* Problem details *
Among the entries below, find the lines with the word "lying" and copy them.

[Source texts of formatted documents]
┌──
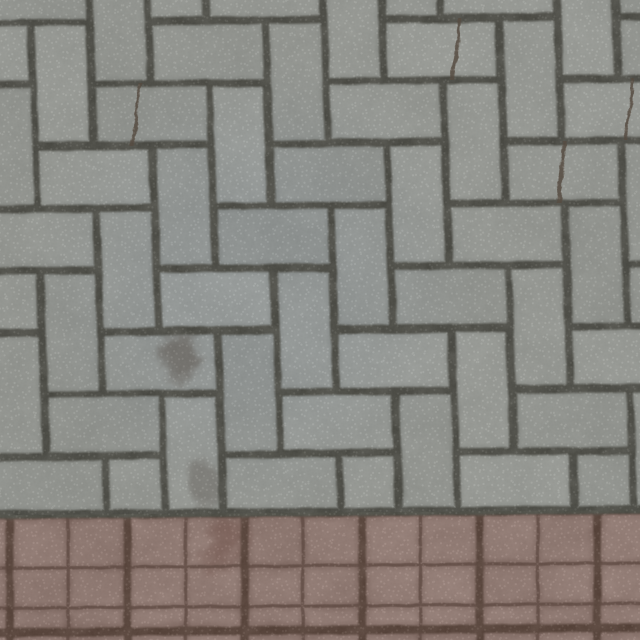
Reproduce this texture procedurally as a WebGL 1 fragment shader.

```glsl
precision highp float;
// Weathered grey herringbone paving above a border of reddish grooved tiles.
// Stones come from a skewed grid with a four-cell herringbone rule; layered
// sines wobble the edges and mottle the faces, cellular noise adds grit.
uniform vec2 u_resolution;

float hash(vec2 c) {
  return fract(sin(dot(c, vec2(127.1, 311.7))) * 43758.5);
}

float waves(vec2 p) {
  float sum = 0.0, amp = 0.5;
  for (int i = 0; i < 5; i++) {
    sum += amp * sin(p.x + 1.7 * sin(p.y));
    p = mat2(1.6, 1.2, -1.2, 1.6) * p + 2.3;
    amp *= 0.6;
  }
  return sum;
}

// Distance to the nearest scattered point, one point per cell.
float cellular(vec2 p) {
  vec2 cell = floor(p);
  float nearest = 1.5;
  for (int y = -1; y <= 1; y++) {
    for (int x = -1; x <= 1; x++) {
      vec2 c = cell + vec2(float(x), float(y));
      nearest = min(nearest, length(c + vec2(hash(c), hash(c + 19.3)) - p));
    }
  }
  return nearest;
}

float roundBox(vec2 p, vec2 halfSize, float radius) {
  vec2 q = abs(p) - halfSize + radius;
  return length(max(q, 0.0)) + min(max(q.x, q.y), 0.0) - radius;
}

vec2 wobble(vec2 p, float seed) {
  return 0.0011 * vec2(waves(p * 45.0 + seed * 30.0), waves(p.yx * 45.0 - seed * 50.0));
}

vec3 herringbone(vec2 p, float seam) {
  vec2 pitch = vec2(0.0915, 0.0969);
  vec2 d = p - vec2(0.333, 0.323);
  vec2 grid = vec2(d.x - 0.035 * d.y, d.y + 0.0107 * d.x) / pitch;

  // Cells 0,1 of the diagonal form a lying stone, cells 2,3 a standing one.
  vec2 origin = floor(grid);
  float kind = mod(origin.x + origin.y, 4.0);
  if (kind > 0.5 && kind < 1.5) origin.x -= 1.0;
  if (kind > 2.5) origin.y -= 1.0;
  bool lying = kind < 1.5;
  vec2 size = lying ? vec2(2.0, 1.0) : vec2(1.0, 2.0);
  float seed = hash(origin);
  vec2 shift = 0.0022 * (vec2(seed, hash(origin + 7.0)) - 0.5);
  vec2 local = (grid - origin - 0.5 * size) * pitch + shift + wobble(p, seed);
  float edge = roundBox(local, 0.5 * size * pitch - 0.0051 - 0.0009 * seed, 0.003);
  edge = max(edge, seam + 0.007 + 0.001 * waves(p * 40.0));

  // Jagged cracks across some lying stones in the upper rows.
  float order = floor((origin.x + origin.y) / 4.0 + 0.5) + floor(origin.y * 0.5);
  float crack = 0.0;
  if (lying && mod(order, 2.0) < 0.5 && origin.x > -2.5 && abs(origin.y + 2.0) < 1.5) {
    float path = local.x - 0.05 * (seed - 0.5) + 0.15 * local.y + 0.003 * waves(p * 70.0);
    float width = 0.0014 + 0.001 * waves(p * 30.0 + seed);
    crack = 1.0 - smoothstep(width, width + 0.003, abs(path));
  }

  vec3 stone = vec3(0.583, 0.592, 0.573) + 0.03 * (seed - 0.5);
  stone += vec3(-0.008, 0.0, 0.014) * (1.0 - smoothstep(0.1, 0.4, length(p - vec2(0.4, 0.45))));
  stone += 0.012 * waves(p * 28.0 + seed * 9.0);
  stone -= 0.035 * smoothstep(-0.009, 0.0, edge);

  // Damp smudges on neighbouring stones.
  for (int i = 0; i < 2; i++) {
    float k = float(i);
    vec2 s = p - vec2(0.28 + 0.038 * k, 0.555 + 0.2 * k);
    float reach = length(s * vec2(1.25 + 0.3 * k, 1.0)) + 0.01 * waves(p * 55.0);
    float smudge = 1.0 - smoothstep(0.02, 0.052, reach);
    stone = mix(stone, vec3(0.42, 0.405, 0.385), (0.75 - 0.25 * k) * smudge);
  }

  vec3 joint = vec3(0.325, 0.325, 0.3) + 0.03 * waves(p * 80.0);
  vec3 color = mix(stone, joint, smoothstep(-0.0035, 0.0025, edge));
  return mix(color, vec3(0.34, 0.3, 0.26), 0.85 * crack);
}

vec3 border(vec2 p, float seam) {
  vec2 t = vec2(p.x - 0.0156, seam);
  vec2 id = floor(t / 0.1835);
  float seed = hash(id + 3.0);
  vec2 local = t - (id + 0.5) * 0.1835 + wobble(p, seed);
  float edge = roundBox(local, vec2(0.0868 - 0.001 * seed, 0.0855), 0.004);

  // One upright and two level grooves split each tile into six pads.
  float level = min(abs(local.y + 0.009), abs(local.y - 0.054));
  float groove = min(abs(local.x + 0.001), level);
  vec3 clay = vec3(0.572, 0.488, 0.46) + 0.03 * (seed - 0.5);
  clay += 0.02 * waves(p * vec2(24.0, 40.0) + seed * 8.0);
  clay -= 0.05 * (1.0 - smoothstep(0.0, 0.012, groove));
  clay -= 0.04 * smoothstep(-0.012, 0.0, edge);
  float rust = length((p - vec2(0.35, 0.85)) * vec2(1.0, 0.7)) + 0.012 * waves(p * 40.0);
  clay = mix(clay, vec3(0.45, 0.34, 0.31), 0.6 - 0.6 * smoothstep(0.01, 0.045, rust));
  clay = mix(clay, vec3(0.39, 0.31, 0.28), 0.85 - 0.85 * smoothstep(0.0008, 0.0042, groove));

  vec3 joint = mix(vec3(0.33, 0.33, 0.3), vec3(0.36, 0.285, 0.25), smoothstep(0.002, 0.01, seam));
  return mix(clay, joint + 0.025 * waves(p * 70.0), smoothstep(-0.0035, 0.0025, edge));
}

void main() {
  vec2 p = gl_FragCoord.xy / u_resolution;
  p.y = 1.0 - p.y;
  float seam = p.y - 0.805 + 0.008 * p.x;
  vec3 color = mix(herringbone(p, seam), border(p, seam), smoothstep(-0.001, 0.001, seam));

  // Fine grit: pale flecks and a soft grain.
  color += 0.05 * (1.0 - smoothstep(0.05, 0.3, cellular(p * 110.0)));
  color += 0.012 * (cellular(p * 230.0) - 0.5) + 0.006 * waves(p * 160.0) - 0.004;
  gl_FragColor = vec4(color, 1.0);
}
```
└──
* Finished task *
  // Cells 0,1 of the diagonal form a lying stone, cells 2,3 a standing one.
  bool lying = kind < 1.5;
  vec2 size = lying ? vec2(2.0, 1.0) : vec2(1.0, 2.0);
  // Jagged cracks across some lying stones in the upper rows.
  if (lying && mod(order, 2.0) < 0.5 && origin.x > -2.5 && abs(origin.y + 2.0) < 1.5) {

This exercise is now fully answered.